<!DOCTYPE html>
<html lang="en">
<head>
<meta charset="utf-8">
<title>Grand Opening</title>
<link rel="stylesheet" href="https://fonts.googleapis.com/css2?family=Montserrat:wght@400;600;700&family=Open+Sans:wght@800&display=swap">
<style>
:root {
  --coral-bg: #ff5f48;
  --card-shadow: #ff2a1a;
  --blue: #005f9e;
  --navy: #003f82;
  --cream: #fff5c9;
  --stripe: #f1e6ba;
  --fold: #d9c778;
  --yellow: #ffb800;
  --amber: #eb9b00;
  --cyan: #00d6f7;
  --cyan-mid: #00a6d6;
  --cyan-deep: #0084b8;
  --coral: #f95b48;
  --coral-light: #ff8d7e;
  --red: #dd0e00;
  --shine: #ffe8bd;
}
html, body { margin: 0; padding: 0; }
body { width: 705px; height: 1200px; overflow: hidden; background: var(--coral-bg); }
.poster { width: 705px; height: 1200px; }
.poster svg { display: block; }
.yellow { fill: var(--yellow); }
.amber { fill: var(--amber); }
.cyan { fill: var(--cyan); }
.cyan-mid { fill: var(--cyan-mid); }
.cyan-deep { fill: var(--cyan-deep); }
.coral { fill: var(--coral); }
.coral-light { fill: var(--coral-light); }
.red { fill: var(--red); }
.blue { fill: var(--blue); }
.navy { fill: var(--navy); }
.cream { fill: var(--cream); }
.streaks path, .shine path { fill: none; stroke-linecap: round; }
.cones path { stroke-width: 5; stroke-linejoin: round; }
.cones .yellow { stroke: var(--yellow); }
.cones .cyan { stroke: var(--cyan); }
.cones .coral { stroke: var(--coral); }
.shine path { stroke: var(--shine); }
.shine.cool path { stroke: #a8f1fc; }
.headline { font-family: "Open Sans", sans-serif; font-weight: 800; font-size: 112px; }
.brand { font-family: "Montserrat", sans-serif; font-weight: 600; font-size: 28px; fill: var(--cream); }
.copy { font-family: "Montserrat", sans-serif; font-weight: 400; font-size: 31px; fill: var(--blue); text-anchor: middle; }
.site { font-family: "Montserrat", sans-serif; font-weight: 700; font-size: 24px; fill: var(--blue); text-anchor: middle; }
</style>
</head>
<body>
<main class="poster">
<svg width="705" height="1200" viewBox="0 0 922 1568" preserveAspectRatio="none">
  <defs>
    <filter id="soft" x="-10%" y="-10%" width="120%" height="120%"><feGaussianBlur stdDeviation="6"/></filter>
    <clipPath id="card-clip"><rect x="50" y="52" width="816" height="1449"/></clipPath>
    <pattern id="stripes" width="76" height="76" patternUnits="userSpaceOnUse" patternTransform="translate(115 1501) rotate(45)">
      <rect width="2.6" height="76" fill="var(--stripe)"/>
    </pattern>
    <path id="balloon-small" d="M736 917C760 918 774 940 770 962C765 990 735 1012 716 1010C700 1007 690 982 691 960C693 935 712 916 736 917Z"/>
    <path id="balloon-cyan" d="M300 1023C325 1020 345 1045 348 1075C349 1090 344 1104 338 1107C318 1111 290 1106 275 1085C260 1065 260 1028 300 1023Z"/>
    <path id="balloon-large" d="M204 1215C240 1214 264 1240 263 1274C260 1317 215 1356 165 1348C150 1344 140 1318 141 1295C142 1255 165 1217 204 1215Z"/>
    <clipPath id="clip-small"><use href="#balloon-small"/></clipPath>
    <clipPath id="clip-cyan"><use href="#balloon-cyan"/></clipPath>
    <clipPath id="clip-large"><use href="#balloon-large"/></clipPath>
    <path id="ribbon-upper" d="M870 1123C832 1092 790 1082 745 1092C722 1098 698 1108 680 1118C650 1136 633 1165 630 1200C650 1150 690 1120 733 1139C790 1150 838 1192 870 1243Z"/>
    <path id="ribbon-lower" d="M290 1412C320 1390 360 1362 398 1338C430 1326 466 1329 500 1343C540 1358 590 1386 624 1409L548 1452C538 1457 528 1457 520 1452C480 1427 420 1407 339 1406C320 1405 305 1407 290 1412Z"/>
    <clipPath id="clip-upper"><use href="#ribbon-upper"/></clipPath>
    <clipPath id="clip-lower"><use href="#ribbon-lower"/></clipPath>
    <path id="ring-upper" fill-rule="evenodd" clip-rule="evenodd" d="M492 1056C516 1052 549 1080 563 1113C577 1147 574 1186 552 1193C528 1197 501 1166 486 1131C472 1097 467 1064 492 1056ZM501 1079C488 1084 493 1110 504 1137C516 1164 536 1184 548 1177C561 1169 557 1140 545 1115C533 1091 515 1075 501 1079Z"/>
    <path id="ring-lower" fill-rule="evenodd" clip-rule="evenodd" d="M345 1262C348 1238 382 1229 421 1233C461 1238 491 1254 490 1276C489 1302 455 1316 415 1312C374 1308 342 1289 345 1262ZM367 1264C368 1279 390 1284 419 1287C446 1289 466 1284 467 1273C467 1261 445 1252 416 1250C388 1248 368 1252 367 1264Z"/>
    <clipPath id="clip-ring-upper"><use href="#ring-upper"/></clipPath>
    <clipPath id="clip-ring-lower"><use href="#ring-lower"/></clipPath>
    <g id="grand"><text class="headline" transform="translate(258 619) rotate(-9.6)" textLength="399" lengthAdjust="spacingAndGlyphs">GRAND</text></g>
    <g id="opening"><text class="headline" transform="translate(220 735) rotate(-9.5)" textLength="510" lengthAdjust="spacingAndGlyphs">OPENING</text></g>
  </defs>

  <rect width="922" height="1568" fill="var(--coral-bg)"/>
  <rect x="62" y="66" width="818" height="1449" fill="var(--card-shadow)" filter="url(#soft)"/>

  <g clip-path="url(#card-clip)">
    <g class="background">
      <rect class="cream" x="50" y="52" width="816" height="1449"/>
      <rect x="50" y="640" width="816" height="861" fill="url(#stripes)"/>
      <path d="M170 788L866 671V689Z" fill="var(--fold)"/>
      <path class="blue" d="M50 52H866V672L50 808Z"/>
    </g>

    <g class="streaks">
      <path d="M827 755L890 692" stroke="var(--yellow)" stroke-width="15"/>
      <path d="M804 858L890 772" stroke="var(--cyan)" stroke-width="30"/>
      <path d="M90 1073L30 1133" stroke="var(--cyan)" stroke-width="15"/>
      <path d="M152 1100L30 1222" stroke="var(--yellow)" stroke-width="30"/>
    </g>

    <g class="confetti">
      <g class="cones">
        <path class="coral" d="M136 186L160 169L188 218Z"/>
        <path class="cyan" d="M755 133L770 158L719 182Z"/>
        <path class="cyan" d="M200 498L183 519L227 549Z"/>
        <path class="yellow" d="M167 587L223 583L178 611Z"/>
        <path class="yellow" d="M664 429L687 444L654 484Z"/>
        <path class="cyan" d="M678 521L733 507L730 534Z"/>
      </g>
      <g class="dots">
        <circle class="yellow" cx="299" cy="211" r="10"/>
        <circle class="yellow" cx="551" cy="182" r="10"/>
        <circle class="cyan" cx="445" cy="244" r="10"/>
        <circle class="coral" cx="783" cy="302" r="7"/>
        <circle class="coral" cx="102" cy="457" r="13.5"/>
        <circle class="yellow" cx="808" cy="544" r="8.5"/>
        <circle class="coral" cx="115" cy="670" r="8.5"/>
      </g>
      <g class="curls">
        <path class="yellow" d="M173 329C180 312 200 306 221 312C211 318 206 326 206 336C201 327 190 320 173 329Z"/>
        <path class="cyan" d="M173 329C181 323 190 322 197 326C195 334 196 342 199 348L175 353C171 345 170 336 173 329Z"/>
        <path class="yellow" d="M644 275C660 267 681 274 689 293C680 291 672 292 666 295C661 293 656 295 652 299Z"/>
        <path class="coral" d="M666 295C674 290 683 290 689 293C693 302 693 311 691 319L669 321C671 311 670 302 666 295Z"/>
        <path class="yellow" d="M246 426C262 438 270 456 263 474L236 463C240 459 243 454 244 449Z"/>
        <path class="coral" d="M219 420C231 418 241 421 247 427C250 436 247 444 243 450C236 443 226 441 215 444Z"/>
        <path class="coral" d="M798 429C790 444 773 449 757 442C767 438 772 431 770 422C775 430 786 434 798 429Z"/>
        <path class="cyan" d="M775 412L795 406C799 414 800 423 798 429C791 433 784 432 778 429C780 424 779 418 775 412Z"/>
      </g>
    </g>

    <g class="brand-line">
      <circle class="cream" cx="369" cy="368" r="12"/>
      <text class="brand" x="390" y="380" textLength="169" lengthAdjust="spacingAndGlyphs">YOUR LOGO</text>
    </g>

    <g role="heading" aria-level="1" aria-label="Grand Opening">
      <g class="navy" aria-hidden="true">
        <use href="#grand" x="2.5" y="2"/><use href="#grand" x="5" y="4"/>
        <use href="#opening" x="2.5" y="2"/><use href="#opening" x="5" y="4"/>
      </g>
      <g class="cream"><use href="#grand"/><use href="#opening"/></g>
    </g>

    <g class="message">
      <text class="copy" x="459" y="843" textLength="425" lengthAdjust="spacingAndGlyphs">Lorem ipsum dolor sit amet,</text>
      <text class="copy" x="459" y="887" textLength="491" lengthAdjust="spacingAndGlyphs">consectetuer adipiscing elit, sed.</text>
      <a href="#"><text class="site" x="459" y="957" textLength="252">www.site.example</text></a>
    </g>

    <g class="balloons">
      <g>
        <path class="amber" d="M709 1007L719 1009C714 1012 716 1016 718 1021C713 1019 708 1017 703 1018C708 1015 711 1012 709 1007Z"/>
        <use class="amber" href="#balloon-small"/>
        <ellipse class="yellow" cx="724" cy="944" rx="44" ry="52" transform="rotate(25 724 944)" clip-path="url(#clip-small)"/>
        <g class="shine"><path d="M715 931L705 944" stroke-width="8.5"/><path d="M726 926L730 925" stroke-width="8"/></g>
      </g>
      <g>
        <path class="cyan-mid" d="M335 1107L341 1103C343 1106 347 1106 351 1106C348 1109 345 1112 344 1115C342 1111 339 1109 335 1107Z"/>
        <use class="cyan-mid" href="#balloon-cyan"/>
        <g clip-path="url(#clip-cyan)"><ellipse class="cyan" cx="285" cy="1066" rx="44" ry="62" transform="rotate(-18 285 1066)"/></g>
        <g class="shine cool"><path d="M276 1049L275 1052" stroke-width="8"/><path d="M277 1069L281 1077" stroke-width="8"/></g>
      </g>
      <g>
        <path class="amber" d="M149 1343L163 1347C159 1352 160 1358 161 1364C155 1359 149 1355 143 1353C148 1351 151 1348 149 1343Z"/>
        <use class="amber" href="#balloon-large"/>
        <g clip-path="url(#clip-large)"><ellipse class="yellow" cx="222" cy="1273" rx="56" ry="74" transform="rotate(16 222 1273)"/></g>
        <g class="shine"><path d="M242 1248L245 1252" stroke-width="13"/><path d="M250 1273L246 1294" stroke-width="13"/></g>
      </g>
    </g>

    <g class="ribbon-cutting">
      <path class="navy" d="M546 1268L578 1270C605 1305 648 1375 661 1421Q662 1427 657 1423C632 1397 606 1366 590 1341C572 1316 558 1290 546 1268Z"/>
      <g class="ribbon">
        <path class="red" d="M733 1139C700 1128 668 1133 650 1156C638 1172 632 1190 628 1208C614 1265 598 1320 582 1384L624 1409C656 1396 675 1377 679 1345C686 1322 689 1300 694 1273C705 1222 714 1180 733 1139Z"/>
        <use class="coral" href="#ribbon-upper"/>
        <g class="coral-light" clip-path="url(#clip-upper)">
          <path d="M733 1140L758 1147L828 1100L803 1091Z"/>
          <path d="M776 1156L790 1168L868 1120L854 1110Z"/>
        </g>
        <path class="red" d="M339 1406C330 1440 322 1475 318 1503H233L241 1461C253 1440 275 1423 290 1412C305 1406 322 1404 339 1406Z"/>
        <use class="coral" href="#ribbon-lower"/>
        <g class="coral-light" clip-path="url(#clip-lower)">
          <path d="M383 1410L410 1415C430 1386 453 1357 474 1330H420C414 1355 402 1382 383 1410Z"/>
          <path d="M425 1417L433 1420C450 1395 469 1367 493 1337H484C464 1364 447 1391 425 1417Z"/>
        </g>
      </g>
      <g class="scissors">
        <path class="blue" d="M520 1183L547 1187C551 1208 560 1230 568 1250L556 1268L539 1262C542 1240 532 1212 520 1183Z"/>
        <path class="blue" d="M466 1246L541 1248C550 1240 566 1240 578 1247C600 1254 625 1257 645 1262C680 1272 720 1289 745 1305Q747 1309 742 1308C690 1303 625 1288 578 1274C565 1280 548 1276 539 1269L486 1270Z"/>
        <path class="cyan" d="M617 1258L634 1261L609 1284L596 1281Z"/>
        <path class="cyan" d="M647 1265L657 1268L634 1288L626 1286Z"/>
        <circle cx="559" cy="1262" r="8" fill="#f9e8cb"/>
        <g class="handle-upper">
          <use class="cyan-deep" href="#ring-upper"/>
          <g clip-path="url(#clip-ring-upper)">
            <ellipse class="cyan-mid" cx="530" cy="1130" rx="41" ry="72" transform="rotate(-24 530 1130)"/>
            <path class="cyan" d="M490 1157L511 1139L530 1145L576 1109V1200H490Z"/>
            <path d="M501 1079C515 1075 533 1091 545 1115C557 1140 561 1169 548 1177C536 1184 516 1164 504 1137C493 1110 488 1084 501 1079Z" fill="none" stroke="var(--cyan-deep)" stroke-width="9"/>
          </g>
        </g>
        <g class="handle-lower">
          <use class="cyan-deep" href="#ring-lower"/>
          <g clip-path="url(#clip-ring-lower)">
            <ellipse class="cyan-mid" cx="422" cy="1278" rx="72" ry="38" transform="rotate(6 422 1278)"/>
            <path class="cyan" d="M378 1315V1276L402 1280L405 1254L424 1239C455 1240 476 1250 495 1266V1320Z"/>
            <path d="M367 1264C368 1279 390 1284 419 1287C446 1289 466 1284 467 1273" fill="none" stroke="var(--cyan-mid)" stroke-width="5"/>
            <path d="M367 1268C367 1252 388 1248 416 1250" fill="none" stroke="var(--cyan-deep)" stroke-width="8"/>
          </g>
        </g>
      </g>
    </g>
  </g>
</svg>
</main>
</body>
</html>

# # #

Within the material above, find every line containing the word "height" and copy it.

body { width: 705px; height: 1200px; overflow: hidden; background: var(--coral-bg); }
.poster { width: 705px; height: 1200px; }
<svg width="705" height="1200" viewBox="0 0 922 1568" preserveAspectRatio="none">
    <filter id="soft" x="-10%" y="-10%" width="120%" height="120%"><feGaussianBlur stdDeviation="6"/></filter>
    <clipPath id="card-clip"><rect x="50" y="52" width="816" height="1449"/></clipPath>
    <pattern id="stripes" width="76" height="76" patternUnits="userSpaceOnUse" patternTransform="translate(115 1501) rotate(45)">
      <rect width="2.6" height="76" fill="var(--stripe)"/>
  <rect width="922" height="1568" fill="var(--coral-bg)"/>
  <rect x="62" y="66" width="818" height="1449" fill="var(--card-shadow)" filter="url(#soft)"/>
      <rect class="cream" x="50" y="52" width="816" height="1449"/>
      <rect x="50" y="640" width="816" height="861" fill="url(#stripes)"/>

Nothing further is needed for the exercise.